How 'Completely Avoidable' Measles Cases Continue To Climb
The U.S. has counted more measles cases in the first two months of this year than in all of 2017 — and part of the rising threat is misinformation that makes some parents balk at a crucial vaccine, federal health officials told Congress Wednesday. Yet the vaccine is hugely effective and very safe — so the rise of measles cases "is really unacceptable," said Dr. Anthony Fauci, infectious disease chief at the National Institutes of Health. (2/27)
Did Some Pharma Execs Give Misleading Answers To Senate Panel?
During Tuesday’s Senate hearing on drug pricing, each of the seven pharma execs insisted their companies have never withheld samples from generic rivals, a step that has raised concerns about unfairly thwarting competition. This is because generic companies need samples to develop copycat medicines and, sometimes, run tests to show a product is bioequivalent in order to win regulatory approval. Yet a recent Food and Drug Administration list of drug makers that withheld samples includes two companies — Pfizer (PFE) and AstraZeneca (AZN) — whose chief executives testified samples were, in fact, not withheld. (Silverman, 2/27)
The Associated Press:
Weeks After 2030 HIV Pledge, Report Shows US Headway Stalled
Three weeks after President Donald Trump announced a campaign to end the U.S. HIV epidemic by 2030, new government data show that progress against the disease stalled recently. After declining for several years, the estimated number of new HIV infections held about steady from 2013 to 2016, the latest available data, the Centers for Disease Control and Prevention said Wednesday. (2/27)
New Study Finds No Link Between Flu Shots And Miscarriages, Allaying Fears
A new study looking at whether women who are pregnant face an increased risk of a miscarriage if they get a flu shot found no link between the vaccine and pregnancy loss. The reassuring finding contradicts an earlier study by the same researchers that raised questions about the safety of getting a flu shot during pregnancy. An overview of the study findings was presented Wednesday at a meeting of the Advisory Committee on Immunization Practices, which guides vaccination policy for the Centers for Disease Control and Prevention. (Branswell, 2/27)
The Associated Press:
Study: US Pedestrian Deaths Hit Highest Number Since 1990
The number of pedestrians killed on U.S. roads last year was the highest in 28 years, according to a report from a safety organization. Using data reported by states, the Governors Highway Safety Association estimates that 6,227 pedestrians were killed last year.
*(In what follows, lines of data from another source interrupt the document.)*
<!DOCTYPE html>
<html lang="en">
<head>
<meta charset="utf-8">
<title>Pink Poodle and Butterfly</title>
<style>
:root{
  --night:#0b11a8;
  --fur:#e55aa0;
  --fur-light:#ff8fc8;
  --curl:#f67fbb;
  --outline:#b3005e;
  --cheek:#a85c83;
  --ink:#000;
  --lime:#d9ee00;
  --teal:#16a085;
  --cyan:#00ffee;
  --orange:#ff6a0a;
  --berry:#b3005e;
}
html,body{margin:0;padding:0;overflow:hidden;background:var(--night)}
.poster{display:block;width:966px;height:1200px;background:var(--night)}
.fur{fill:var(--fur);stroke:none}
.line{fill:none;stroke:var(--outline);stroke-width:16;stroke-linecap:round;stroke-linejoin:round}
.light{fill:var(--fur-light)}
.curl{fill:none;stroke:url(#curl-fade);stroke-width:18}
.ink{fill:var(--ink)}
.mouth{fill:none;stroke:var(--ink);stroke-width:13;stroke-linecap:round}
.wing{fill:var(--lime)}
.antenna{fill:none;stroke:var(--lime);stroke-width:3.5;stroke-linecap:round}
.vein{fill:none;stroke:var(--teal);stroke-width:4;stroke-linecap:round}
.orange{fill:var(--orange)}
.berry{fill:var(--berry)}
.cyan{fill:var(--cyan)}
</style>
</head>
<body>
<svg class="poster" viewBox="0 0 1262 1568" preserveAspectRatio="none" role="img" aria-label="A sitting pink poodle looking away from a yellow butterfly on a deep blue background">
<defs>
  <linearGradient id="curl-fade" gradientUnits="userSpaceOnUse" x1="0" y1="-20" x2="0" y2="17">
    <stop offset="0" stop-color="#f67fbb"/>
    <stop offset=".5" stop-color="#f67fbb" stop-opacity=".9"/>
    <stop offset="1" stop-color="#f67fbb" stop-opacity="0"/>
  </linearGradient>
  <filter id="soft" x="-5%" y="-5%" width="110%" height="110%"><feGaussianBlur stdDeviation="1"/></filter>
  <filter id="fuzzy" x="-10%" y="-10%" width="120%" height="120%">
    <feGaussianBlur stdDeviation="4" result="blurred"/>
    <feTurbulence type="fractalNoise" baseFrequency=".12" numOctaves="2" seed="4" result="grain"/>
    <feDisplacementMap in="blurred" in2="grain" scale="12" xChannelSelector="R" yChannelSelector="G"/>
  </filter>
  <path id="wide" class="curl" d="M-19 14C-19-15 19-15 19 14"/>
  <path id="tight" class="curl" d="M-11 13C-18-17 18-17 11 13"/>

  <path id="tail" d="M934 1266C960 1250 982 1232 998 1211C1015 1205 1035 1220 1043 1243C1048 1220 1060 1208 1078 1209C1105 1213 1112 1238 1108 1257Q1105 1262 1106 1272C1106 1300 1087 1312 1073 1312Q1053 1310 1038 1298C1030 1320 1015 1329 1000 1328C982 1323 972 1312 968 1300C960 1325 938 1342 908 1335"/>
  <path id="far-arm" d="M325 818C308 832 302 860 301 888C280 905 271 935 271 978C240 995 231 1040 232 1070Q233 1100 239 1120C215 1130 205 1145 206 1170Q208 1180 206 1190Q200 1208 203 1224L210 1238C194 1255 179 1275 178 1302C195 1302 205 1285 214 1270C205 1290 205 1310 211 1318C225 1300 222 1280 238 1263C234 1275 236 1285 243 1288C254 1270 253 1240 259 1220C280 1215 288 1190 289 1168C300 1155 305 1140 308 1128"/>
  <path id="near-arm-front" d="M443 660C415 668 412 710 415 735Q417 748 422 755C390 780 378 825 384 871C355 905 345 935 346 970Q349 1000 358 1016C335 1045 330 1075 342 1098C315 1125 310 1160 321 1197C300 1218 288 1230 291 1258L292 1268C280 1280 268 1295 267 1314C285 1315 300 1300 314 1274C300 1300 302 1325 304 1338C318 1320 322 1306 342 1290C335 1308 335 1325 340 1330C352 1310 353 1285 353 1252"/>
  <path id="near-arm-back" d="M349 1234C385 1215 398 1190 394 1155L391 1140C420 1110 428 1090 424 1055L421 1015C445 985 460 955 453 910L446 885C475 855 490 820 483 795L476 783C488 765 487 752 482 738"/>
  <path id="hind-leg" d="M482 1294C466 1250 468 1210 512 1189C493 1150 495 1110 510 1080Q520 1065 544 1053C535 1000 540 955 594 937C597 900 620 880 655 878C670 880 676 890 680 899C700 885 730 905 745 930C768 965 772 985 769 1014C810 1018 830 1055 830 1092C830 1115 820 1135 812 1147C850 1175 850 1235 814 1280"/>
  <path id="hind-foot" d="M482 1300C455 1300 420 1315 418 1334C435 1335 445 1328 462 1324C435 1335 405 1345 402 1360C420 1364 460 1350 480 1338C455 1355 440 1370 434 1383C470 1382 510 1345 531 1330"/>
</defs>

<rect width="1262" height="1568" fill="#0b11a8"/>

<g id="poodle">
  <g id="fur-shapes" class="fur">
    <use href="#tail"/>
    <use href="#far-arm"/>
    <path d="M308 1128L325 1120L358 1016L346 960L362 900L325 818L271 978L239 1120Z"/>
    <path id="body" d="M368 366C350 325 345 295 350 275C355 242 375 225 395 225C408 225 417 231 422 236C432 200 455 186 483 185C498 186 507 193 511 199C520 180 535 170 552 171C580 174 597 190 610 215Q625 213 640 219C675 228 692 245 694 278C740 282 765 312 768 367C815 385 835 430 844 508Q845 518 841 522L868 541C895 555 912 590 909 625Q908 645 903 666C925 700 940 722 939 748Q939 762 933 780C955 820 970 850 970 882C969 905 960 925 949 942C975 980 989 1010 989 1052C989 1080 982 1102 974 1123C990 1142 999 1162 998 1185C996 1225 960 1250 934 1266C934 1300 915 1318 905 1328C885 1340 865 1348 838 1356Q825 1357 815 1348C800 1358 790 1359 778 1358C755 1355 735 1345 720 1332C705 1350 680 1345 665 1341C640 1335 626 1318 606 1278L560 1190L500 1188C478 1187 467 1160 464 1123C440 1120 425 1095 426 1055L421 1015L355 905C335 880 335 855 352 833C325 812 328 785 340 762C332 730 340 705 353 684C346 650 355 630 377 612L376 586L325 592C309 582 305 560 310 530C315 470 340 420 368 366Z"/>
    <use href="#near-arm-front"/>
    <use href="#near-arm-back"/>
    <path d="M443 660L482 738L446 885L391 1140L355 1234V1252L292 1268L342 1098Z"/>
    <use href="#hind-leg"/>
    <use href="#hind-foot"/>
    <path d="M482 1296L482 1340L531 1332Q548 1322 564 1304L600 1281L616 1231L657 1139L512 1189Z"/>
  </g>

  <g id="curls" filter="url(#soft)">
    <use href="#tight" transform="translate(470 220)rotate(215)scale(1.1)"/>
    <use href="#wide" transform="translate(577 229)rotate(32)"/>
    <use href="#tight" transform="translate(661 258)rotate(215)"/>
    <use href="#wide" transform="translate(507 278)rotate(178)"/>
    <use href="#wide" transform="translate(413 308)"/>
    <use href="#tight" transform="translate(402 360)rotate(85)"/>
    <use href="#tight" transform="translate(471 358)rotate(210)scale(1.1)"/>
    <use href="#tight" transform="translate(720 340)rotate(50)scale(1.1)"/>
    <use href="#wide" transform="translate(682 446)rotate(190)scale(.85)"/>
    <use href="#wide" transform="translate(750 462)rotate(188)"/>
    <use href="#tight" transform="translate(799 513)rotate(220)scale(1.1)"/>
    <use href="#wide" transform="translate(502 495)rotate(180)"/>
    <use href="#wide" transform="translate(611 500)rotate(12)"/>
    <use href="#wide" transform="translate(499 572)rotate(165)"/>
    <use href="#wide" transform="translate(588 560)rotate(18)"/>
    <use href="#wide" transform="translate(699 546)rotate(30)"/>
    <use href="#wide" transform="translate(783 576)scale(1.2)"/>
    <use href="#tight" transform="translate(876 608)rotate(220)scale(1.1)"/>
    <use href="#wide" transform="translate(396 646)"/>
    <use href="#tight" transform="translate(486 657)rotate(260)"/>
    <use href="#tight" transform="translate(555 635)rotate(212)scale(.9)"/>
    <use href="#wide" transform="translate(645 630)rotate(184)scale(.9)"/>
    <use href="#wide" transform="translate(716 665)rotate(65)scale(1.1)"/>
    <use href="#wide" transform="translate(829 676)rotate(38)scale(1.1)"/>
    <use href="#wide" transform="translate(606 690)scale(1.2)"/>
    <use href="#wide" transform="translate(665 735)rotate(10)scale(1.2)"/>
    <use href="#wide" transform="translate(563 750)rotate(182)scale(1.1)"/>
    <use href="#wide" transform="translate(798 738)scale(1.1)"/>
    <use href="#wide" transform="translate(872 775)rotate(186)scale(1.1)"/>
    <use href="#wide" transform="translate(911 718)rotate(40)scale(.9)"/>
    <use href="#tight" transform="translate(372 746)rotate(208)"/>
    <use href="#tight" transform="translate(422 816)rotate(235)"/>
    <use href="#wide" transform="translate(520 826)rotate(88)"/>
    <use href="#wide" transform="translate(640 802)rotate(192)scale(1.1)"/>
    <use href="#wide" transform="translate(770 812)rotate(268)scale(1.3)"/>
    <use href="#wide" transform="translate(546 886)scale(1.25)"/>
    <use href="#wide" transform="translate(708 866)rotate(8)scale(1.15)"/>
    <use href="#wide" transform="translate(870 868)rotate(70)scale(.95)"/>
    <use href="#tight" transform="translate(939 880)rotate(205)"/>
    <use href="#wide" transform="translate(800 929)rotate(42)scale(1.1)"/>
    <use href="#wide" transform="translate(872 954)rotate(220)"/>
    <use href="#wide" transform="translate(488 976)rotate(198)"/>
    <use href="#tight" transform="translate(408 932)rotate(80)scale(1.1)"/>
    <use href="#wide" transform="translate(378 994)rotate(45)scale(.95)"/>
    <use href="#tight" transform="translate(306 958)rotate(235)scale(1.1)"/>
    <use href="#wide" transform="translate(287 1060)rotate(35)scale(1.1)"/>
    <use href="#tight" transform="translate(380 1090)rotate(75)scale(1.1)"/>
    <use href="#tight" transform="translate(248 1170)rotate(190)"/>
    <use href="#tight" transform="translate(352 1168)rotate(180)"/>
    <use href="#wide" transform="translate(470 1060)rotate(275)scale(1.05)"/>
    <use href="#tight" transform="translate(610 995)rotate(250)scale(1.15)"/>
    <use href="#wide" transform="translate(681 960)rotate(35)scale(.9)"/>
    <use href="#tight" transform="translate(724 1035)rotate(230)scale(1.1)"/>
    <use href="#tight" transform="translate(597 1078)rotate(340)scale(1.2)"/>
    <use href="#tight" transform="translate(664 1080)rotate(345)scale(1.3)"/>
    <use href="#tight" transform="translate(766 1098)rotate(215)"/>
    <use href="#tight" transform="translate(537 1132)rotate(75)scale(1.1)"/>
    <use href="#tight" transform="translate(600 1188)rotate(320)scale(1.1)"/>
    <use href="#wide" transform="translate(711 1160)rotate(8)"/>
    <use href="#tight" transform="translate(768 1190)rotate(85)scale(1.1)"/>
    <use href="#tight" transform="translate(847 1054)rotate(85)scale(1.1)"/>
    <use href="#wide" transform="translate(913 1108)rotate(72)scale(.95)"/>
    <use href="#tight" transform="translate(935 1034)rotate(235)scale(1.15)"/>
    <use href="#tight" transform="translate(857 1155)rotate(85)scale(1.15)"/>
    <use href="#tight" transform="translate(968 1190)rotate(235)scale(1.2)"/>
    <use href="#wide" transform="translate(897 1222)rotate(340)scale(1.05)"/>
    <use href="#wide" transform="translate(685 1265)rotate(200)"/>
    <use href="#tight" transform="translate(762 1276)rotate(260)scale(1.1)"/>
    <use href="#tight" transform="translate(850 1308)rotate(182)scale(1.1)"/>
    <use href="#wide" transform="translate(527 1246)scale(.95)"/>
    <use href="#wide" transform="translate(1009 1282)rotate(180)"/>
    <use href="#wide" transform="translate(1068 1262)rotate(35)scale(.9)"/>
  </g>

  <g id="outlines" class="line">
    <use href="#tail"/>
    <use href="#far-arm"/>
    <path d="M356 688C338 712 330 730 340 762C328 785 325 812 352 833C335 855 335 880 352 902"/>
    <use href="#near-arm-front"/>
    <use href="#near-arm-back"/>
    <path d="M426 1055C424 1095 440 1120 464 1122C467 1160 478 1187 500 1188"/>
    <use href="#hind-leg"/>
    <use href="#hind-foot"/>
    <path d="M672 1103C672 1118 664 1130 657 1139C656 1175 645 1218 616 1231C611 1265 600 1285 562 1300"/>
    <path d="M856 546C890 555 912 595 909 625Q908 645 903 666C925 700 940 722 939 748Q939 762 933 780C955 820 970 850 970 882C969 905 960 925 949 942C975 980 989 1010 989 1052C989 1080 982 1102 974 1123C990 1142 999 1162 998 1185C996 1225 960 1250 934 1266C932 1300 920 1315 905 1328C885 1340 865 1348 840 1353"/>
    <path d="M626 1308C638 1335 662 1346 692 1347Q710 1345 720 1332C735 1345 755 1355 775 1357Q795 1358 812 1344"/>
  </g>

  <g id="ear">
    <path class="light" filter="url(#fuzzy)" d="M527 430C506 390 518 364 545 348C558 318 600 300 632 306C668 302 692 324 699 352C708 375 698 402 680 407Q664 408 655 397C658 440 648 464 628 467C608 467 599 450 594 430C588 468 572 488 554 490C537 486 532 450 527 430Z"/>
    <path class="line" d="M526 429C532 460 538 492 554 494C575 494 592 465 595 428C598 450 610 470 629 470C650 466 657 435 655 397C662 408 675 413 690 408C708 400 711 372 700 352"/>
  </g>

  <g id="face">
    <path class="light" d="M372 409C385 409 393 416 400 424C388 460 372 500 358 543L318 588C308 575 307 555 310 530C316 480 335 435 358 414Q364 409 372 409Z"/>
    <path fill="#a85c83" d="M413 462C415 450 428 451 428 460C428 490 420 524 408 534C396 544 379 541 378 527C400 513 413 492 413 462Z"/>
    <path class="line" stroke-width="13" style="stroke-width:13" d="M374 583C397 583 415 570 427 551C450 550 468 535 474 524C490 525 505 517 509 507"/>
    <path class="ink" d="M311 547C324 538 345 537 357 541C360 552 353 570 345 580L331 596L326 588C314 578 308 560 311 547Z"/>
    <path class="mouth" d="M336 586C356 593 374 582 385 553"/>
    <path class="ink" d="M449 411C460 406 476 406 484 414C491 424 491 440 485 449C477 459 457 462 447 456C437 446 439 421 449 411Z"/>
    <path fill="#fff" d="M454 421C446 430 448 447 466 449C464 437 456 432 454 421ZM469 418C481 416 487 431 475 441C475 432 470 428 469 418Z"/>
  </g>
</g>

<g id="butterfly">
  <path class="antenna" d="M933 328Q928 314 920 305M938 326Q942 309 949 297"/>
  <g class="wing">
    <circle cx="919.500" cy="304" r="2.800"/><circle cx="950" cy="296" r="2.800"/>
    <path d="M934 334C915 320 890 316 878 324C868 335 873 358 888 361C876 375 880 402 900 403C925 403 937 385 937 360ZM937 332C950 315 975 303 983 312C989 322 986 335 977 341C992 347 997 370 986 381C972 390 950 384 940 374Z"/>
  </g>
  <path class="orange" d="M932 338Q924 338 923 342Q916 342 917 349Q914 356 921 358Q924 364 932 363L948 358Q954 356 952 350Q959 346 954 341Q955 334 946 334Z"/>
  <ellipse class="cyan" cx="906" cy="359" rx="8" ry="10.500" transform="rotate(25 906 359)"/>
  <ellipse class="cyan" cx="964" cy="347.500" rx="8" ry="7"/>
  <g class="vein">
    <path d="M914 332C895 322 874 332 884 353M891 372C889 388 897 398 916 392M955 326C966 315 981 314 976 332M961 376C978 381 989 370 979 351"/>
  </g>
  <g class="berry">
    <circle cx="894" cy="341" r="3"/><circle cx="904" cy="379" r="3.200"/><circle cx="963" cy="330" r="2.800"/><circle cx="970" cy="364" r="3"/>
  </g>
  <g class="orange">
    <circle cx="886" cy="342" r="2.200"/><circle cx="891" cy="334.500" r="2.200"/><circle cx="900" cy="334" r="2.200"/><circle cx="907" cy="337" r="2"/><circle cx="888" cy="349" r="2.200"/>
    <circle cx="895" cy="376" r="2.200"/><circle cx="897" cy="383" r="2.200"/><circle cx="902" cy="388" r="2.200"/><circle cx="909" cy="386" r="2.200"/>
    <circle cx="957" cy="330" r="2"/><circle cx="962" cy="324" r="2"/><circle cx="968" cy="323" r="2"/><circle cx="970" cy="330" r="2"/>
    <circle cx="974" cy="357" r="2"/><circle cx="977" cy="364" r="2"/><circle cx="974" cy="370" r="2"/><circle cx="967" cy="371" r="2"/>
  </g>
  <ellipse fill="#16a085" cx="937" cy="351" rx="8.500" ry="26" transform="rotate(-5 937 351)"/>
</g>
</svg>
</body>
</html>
That’s up 4 percent from 2017 and 35 percent since 2008. The association blames the increase on factors that include distracted or impaired drivers, more people walking to work, and more SUVs on the road, which cause more severe injuries in collisions with people on foot. (2/28)